Okay, so I’ll stop ranting and tell you about the comic. Titan Books has now published several collections of the Modesty Blaise comic strip. The one I read was entitled, The Girl in the Iron Mask. A reference to one of the last stories of the graphic novel. Here’s the synopsis:
Features the classic stories ‘Fiona’, ‘Walkabout’ and ‘The Girl In The Iron Mask’ written by popular British crime writer Peter O’Donnell and beautifully illustrated by Enric Badia Romero! Willie’s admirer Fiona returns, Modesty faces the outback alone and an iron mask could mark her end in this latest gripping volume! With story introductions by Modesty Blaise archivist Lawrence Blackmore, this outstanding collection of never-before-reprinted material is not to be missed.
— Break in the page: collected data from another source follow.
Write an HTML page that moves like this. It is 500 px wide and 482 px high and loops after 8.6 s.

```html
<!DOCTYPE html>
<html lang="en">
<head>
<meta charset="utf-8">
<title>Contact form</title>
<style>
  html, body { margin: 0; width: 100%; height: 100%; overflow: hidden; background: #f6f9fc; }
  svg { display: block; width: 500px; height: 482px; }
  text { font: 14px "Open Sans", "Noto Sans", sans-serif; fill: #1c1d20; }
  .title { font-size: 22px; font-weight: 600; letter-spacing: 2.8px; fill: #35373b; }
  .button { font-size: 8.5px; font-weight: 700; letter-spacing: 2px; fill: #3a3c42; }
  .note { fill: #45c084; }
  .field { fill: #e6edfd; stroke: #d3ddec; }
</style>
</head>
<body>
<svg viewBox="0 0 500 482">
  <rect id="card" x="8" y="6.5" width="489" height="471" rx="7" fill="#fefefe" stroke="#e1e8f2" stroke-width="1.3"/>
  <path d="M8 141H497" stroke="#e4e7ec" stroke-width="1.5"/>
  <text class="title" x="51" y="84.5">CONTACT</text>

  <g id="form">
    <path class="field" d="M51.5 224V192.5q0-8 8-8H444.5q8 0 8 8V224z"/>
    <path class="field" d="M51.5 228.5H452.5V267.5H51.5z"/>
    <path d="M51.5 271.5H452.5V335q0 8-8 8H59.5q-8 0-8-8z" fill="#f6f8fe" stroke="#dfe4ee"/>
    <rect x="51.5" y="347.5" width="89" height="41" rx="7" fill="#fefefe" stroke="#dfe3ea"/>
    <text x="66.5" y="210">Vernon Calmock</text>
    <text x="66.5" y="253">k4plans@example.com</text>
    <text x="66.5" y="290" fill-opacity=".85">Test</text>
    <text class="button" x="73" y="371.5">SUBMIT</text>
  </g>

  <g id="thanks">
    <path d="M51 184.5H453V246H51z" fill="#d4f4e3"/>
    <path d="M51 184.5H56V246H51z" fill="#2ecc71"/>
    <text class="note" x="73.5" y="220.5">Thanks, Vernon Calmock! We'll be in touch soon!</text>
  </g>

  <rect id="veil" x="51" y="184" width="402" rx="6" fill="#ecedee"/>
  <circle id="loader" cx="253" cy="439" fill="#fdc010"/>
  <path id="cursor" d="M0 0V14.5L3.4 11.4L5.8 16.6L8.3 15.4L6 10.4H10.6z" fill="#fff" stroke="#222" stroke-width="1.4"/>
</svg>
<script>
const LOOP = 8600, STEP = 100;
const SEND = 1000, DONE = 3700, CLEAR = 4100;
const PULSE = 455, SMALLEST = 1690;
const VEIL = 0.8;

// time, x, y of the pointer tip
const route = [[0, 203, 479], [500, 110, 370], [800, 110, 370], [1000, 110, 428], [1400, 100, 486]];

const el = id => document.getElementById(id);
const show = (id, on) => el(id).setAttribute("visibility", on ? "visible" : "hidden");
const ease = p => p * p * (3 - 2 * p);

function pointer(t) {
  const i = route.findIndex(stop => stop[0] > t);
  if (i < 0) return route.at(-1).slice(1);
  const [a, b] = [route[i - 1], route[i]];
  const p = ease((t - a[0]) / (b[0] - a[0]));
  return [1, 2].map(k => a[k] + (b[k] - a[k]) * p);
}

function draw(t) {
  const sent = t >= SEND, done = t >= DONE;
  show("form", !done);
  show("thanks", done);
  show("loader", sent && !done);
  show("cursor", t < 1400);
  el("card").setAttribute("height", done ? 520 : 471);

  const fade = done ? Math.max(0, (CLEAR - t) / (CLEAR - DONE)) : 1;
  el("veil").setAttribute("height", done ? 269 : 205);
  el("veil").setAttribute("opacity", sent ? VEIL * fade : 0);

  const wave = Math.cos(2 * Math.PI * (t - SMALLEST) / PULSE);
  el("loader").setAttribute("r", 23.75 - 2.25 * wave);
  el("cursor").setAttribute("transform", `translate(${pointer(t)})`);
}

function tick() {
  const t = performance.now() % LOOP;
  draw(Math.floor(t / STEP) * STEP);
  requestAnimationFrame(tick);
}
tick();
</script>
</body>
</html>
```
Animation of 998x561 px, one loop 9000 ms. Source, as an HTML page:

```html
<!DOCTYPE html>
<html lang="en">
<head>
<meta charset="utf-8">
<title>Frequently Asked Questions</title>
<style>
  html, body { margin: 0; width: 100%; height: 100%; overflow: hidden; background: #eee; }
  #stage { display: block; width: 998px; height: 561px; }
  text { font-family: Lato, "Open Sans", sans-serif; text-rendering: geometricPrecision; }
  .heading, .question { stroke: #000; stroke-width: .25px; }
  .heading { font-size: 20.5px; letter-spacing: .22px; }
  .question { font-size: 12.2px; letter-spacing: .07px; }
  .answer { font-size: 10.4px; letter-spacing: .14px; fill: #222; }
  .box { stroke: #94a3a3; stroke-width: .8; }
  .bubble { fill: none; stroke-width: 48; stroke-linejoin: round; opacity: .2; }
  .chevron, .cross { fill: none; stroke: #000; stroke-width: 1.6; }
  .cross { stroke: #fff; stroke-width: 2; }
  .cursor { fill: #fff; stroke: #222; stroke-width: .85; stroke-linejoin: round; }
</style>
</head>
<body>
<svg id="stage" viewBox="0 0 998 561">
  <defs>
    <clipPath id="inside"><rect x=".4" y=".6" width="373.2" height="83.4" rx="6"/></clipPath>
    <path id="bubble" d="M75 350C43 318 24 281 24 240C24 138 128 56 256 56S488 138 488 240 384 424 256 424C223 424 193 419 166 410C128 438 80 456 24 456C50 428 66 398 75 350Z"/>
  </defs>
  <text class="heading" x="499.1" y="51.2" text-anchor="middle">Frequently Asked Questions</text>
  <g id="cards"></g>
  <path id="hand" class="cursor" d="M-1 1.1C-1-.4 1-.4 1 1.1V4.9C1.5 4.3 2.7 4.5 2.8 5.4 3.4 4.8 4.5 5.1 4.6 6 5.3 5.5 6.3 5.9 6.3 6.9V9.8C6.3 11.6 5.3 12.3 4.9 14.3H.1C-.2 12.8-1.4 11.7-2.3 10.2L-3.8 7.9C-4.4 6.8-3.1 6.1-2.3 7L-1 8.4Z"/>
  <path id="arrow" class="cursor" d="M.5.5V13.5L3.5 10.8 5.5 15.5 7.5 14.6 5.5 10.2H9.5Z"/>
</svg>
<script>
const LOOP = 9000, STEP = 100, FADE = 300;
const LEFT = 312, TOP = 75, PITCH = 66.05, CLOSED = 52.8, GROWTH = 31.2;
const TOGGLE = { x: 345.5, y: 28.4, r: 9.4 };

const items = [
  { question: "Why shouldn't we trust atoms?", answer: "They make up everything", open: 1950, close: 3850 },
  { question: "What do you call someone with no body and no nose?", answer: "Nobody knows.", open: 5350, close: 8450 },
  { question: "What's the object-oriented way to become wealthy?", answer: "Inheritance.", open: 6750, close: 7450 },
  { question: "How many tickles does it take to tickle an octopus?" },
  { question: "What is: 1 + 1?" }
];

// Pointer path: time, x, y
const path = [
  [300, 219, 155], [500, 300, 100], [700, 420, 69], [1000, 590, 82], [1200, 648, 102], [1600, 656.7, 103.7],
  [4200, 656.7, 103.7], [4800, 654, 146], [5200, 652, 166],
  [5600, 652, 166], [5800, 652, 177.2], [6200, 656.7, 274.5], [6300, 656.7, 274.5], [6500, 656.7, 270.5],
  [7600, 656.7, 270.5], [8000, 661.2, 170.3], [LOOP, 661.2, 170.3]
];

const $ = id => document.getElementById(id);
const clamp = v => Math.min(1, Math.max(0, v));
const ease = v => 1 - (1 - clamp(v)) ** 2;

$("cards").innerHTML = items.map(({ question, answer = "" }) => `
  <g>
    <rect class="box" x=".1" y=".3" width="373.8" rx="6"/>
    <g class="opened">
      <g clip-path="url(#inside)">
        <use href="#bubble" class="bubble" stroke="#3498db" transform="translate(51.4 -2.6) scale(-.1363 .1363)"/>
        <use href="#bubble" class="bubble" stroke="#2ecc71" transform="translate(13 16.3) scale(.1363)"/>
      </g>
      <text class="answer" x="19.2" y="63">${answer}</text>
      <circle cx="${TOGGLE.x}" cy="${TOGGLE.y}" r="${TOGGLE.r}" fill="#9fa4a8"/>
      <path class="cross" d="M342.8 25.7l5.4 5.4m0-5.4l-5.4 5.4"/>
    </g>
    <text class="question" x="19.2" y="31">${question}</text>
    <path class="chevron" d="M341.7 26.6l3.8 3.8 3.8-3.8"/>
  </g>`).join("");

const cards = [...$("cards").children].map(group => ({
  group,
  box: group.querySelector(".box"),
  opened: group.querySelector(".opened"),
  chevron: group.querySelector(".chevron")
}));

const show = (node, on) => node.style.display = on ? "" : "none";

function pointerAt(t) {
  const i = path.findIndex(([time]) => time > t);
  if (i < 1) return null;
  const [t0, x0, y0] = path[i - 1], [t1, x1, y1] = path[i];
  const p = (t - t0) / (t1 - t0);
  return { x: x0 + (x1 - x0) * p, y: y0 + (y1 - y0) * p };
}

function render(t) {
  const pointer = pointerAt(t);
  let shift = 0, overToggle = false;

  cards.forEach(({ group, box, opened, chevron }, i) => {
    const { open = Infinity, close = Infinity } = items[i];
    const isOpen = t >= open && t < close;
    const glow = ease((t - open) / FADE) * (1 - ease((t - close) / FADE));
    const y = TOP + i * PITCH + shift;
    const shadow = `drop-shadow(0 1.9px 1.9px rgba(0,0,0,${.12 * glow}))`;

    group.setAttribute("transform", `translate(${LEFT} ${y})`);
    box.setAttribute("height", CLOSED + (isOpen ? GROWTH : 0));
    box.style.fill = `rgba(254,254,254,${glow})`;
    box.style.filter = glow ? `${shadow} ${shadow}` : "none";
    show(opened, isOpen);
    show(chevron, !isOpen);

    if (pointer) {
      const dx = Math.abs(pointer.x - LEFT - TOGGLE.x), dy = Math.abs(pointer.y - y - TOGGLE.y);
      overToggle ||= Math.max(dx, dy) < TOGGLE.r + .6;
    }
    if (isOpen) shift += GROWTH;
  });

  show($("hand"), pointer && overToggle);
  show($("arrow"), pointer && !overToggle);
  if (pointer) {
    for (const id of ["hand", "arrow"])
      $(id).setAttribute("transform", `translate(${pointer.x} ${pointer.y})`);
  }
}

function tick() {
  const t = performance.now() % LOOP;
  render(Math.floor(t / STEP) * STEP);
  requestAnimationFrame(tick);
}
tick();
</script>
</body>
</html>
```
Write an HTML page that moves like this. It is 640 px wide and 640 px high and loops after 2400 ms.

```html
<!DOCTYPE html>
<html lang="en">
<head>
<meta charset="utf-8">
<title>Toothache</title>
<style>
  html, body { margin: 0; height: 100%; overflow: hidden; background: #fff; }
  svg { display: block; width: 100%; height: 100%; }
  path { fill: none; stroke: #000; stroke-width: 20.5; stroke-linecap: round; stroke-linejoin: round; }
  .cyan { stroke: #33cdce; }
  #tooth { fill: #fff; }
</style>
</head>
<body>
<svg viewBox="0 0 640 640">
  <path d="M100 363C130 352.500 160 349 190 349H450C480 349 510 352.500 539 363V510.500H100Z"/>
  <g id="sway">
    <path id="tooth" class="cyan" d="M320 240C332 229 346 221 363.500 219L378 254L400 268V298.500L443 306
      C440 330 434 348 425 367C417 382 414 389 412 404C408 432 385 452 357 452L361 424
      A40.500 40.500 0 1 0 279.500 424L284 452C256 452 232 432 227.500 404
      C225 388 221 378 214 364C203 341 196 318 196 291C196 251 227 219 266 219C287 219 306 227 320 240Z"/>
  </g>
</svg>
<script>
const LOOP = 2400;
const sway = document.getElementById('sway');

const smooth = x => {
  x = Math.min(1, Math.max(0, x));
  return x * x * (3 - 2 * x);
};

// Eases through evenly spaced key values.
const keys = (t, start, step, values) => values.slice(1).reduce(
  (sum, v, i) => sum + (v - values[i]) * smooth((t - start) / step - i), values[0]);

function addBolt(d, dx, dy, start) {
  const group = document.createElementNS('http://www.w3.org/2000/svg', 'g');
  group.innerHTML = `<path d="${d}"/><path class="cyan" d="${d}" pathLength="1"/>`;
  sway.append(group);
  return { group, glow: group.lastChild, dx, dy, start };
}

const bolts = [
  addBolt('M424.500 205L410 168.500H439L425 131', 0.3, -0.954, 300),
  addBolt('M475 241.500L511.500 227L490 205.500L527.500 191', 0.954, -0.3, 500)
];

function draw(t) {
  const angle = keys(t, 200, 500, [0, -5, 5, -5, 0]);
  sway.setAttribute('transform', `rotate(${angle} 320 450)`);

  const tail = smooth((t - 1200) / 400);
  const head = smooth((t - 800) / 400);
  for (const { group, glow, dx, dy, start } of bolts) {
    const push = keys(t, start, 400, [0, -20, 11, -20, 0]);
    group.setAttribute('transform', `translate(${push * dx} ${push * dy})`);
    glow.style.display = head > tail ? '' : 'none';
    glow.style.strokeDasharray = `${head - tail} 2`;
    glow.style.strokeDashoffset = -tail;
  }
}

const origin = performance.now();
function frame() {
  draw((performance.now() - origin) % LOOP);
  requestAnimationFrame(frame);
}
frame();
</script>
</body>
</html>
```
The strip is definitely much more adult oriented than anything we had here in the states (at that time) and there is a strong early 70’s vibe written into the story. You can almost hear the disco in between page turns. However, I think O’Donnell did an excellent job in creating a strong, independent, heroine in an age when characters like Modesty didn’t exist. Modesty is a fighter and she brawls, hacks, and kicks at the biggest of the bad guys as well as any male counter part of her time ever did. On the art side; Romero’s skill as an illustrator is amazing! His illustrative talents went into making characters like Vampirella, and Axa, and his ability draw sensual (long legged – full lipped) beauties is wonderfully represented on nearly every page of this book. In between each story is a short introduction from Lawrence Blackmore who gives a little insight into the characters and plot devices used in the Modesty Blaise canon. All in all, this is an excellent read and if you love collecting graphic novels then you’ll want to start picking up some Modesty Blaise.
You can get a copy at any bookstore that carries it or at the Titan Books online store. Now, I’m off to go find a modelesque – denim short wearing- beauty with an English accent and jet set across the world fighting crime… It could happen.
Check out a few small samples from the graphic novel below!